  1. J Peter Etchells,
  2. Simon Turner

Published Online: 15 DEC 2009

DOI: 10.1002/9780470015902.a0002051.pub2



How to Cite

Etchells, J. P. and Turner, S. 2009. Lateral Meristems. eLS. .

Author Information

  1. University of Manchester, Manchester, UK

Publication History

  1. Published Online: 15 DEC 2009


Radial growth of plants is the result of activity of the lateral meristems. These meristems, known as the vascular and cork cambiums, are active in areas of the plant where primary growth has ceased and are therefore referred to as secondary meristems. The lateral meristems encircle the body of the plant. They are distinguished from apical meristems, which form the primary body of the plant, in several ways, but most noticeably in the proximity of the lateral meristem to the tissues that they produce. A proper understanding of lateral meristems may be considered as a problem of two parts: (1) how are cell divisions in the meristem regulated and (2) what controls the differentiation of new cells into specialized cell types.

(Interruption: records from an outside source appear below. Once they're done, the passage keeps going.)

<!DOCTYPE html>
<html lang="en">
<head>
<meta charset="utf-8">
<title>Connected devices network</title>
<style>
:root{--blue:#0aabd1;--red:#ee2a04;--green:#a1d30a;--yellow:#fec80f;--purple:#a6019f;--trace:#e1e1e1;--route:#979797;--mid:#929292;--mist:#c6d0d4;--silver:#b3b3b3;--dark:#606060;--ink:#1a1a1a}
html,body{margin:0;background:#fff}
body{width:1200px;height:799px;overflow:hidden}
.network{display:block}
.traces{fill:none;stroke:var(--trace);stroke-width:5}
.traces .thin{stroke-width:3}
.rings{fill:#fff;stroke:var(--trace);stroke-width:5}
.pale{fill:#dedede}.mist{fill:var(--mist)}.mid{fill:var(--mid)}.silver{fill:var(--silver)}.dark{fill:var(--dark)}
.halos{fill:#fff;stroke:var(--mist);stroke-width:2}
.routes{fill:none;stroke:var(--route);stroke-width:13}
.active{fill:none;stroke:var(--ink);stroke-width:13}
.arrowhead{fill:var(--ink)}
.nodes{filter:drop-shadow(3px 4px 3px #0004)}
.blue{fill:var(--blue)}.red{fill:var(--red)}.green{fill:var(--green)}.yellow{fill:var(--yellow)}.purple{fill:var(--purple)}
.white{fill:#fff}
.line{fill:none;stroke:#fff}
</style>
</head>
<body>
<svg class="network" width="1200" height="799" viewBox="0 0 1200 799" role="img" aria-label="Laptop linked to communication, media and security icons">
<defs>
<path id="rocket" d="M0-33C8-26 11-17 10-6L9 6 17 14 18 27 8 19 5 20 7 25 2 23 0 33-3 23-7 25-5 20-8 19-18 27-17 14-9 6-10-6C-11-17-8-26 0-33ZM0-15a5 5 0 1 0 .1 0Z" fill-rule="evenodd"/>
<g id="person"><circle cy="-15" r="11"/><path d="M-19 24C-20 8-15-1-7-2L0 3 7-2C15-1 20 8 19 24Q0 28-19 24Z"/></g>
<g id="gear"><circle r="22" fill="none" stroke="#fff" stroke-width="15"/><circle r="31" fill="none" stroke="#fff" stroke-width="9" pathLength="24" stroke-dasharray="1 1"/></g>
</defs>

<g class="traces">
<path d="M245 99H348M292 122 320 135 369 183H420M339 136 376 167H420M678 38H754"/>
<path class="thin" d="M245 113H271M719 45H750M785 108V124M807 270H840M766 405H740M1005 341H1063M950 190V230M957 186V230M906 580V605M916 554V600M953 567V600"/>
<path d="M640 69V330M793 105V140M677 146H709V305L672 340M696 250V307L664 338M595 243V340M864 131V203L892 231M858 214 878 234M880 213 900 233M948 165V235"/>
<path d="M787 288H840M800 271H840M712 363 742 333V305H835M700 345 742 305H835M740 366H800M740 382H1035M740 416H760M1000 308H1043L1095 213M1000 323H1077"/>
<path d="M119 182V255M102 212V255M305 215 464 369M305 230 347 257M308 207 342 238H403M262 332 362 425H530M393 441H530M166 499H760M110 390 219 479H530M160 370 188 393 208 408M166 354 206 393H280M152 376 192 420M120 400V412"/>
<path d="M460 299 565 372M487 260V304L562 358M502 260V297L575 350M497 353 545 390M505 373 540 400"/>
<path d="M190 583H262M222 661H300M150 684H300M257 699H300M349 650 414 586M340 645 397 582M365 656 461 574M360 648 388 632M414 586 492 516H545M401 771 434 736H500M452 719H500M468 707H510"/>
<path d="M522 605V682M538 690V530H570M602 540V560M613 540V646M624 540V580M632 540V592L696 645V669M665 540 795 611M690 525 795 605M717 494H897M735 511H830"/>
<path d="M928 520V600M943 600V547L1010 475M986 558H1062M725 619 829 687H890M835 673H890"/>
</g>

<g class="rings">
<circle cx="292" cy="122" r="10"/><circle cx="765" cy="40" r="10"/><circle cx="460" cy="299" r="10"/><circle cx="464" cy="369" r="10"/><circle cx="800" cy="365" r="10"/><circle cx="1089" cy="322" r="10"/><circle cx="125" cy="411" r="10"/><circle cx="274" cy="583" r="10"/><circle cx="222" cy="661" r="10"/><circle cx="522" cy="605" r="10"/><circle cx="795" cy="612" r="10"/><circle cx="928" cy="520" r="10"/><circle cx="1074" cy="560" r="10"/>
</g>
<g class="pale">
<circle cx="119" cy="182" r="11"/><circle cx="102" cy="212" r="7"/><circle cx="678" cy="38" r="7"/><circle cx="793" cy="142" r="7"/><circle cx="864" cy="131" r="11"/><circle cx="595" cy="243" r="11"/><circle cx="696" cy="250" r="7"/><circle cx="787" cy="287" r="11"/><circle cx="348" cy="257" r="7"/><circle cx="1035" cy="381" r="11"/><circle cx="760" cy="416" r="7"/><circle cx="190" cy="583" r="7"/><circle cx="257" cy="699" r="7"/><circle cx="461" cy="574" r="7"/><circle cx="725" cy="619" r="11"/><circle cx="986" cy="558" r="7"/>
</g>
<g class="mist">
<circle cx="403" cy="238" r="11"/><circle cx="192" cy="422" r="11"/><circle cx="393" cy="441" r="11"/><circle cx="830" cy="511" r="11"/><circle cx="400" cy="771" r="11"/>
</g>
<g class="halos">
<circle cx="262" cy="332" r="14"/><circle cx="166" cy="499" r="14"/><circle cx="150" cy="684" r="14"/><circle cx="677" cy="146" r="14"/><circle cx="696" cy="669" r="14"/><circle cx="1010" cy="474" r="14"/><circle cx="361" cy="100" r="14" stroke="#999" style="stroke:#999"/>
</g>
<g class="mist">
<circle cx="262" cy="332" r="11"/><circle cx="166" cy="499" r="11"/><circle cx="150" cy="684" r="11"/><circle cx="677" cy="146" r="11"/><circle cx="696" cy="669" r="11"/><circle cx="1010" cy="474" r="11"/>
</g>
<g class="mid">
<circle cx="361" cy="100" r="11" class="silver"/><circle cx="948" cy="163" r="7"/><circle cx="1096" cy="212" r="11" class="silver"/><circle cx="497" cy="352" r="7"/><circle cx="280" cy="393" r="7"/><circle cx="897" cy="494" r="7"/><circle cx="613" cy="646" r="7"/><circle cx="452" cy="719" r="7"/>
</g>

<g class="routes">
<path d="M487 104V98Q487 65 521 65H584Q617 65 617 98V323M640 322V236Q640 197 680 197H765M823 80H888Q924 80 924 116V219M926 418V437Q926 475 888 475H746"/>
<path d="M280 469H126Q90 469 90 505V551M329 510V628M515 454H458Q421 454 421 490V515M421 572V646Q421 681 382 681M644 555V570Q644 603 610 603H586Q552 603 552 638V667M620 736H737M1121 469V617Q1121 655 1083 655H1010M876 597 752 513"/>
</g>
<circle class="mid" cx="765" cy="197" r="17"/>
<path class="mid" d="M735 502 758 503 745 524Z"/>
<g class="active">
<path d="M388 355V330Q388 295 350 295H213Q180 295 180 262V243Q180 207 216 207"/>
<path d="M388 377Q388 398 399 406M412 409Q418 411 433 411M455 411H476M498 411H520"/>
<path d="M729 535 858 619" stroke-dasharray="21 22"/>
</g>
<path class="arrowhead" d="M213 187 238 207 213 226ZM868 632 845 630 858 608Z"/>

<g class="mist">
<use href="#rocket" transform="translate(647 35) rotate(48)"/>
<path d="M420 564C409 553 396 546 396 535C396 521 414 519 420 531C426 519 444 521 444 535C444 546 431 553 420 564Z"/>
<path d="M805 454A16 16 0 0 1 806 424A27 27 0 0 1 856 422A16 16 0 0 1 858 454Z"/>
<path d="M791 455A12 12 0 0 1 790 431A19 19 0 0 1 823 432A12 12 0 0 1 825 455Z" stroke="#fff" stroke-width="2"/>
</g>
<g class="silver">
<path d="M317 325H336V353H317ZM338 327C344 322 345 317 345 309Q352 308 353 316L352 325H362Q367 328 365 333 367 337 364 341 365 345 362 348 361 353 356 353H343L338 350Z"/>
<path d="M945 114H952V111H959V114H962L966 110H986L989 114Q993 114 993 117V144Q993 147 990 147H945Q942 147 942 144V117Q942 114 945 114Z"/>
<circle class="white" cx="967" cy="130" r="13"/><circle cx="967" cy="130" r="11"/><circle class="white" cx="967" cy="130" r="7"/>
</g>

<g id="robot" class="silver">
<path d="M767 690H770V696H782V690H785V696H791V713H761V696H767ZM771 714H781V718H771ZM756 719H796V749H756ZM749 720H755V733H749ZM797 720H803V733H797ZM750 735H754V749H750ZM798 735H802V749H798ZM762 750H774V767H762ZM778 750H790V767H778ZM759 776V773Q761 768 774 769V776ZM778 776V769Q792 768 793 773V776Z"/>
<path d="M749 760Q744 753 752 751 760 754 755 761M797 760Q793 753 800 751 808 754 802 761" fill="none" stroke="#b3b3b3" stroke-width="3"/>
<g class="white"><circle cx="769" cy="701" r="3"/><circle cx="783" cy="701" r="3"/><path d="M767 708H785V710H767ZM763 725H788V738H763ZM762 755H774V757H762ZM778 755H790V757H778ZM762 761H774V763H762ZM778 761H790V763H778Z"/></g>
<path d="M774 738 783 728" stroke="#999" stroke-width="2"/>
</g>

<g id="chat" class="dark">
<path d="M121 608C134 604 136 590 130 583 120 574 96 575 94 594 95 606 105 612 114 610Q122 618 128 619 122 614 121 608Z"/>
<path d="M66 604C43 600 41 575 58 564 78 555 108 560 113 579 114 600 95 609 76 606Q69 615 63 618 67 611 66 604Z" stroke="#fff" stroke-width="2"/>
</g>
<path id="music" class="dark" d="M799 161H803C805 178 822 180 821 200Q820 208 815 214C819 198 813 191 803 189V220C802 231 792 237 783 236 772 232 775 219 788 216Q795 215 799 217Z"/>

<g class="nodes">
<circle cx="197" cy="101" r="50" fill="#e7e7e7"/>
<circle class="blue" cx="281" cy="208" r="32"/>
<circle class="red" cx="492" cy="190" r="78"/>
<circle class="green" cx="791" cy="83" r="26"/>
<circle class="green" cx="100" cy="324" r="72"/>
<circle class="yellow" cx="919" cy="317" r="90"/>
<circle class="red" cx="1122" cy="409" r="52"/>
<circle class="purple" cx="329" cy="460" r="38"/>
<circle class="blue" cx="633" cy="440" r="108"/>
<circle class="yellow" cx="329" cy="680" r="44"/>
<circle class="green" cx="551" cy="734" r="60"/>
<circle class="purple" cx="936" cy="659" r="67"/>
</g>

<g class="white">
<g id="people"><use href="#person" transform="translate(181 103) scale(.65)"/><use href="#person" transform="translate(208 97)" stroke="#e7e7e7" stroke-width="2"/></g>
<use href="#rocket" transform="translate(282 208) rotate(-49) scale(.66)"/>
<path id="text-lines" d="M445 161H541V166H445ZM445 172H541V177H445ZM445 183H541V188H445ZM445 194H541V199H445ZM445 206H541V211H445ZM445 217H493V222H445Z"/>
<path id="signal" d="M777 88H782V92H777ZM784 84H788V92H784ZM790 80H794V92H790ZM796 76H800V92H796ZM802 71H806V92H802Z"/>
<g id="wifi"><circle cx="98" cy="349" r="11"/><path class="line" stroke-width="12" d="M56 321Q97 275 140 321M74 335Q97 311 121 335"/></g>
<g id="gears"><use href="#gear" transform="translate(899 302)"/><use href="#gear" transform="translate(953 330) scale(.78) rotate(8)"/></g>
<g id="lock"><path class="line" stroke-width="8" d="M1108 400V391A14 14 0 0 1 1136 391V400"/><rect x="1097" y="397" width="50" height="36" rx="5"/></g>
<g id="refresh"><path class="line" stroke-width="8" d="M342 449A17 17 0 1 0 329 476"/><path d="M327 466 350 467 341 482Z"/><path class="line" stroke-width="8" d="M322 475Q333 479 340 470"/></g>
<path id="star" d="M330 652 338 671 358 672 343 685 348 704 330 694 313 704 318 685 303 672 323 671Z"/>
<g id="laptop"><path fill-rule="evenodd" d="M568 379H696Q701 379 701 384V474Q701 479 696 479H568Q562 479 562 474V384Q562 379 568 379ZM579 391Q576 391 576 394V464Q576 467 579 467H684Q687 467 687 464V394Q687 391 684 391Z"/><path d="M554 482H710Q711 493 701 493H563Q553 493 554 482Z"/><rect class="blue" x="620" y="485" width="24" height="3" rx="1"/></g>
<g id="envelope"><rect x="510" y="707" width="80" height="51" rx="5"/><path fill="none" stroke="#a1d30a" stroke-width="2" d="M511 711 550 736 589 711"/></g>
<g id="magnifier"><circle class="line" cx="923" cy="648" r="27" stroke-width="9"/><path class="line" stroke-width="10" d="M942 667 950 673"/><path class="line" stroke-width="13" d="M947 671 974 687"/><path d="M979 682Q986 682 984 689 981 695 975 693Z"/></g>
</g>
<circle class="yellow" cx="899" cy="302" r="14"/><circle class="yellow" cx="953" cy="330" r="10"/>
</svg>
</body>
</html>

Key Concepts:

  • Lateral meristems are referred to as the vascular cambium and cork cambium.

  • Cell divisions in lateral meristems are responsible for increases in plant girth.

  • Ordered cell divisions along vascular initials are required for organization of lateral meristems.

  • Plant growth regulators like auxin, cytokinin and ethylene increase cambial activity.


  • cambium;
  • xylem;
  • phloem;
  • initials;
  • secondary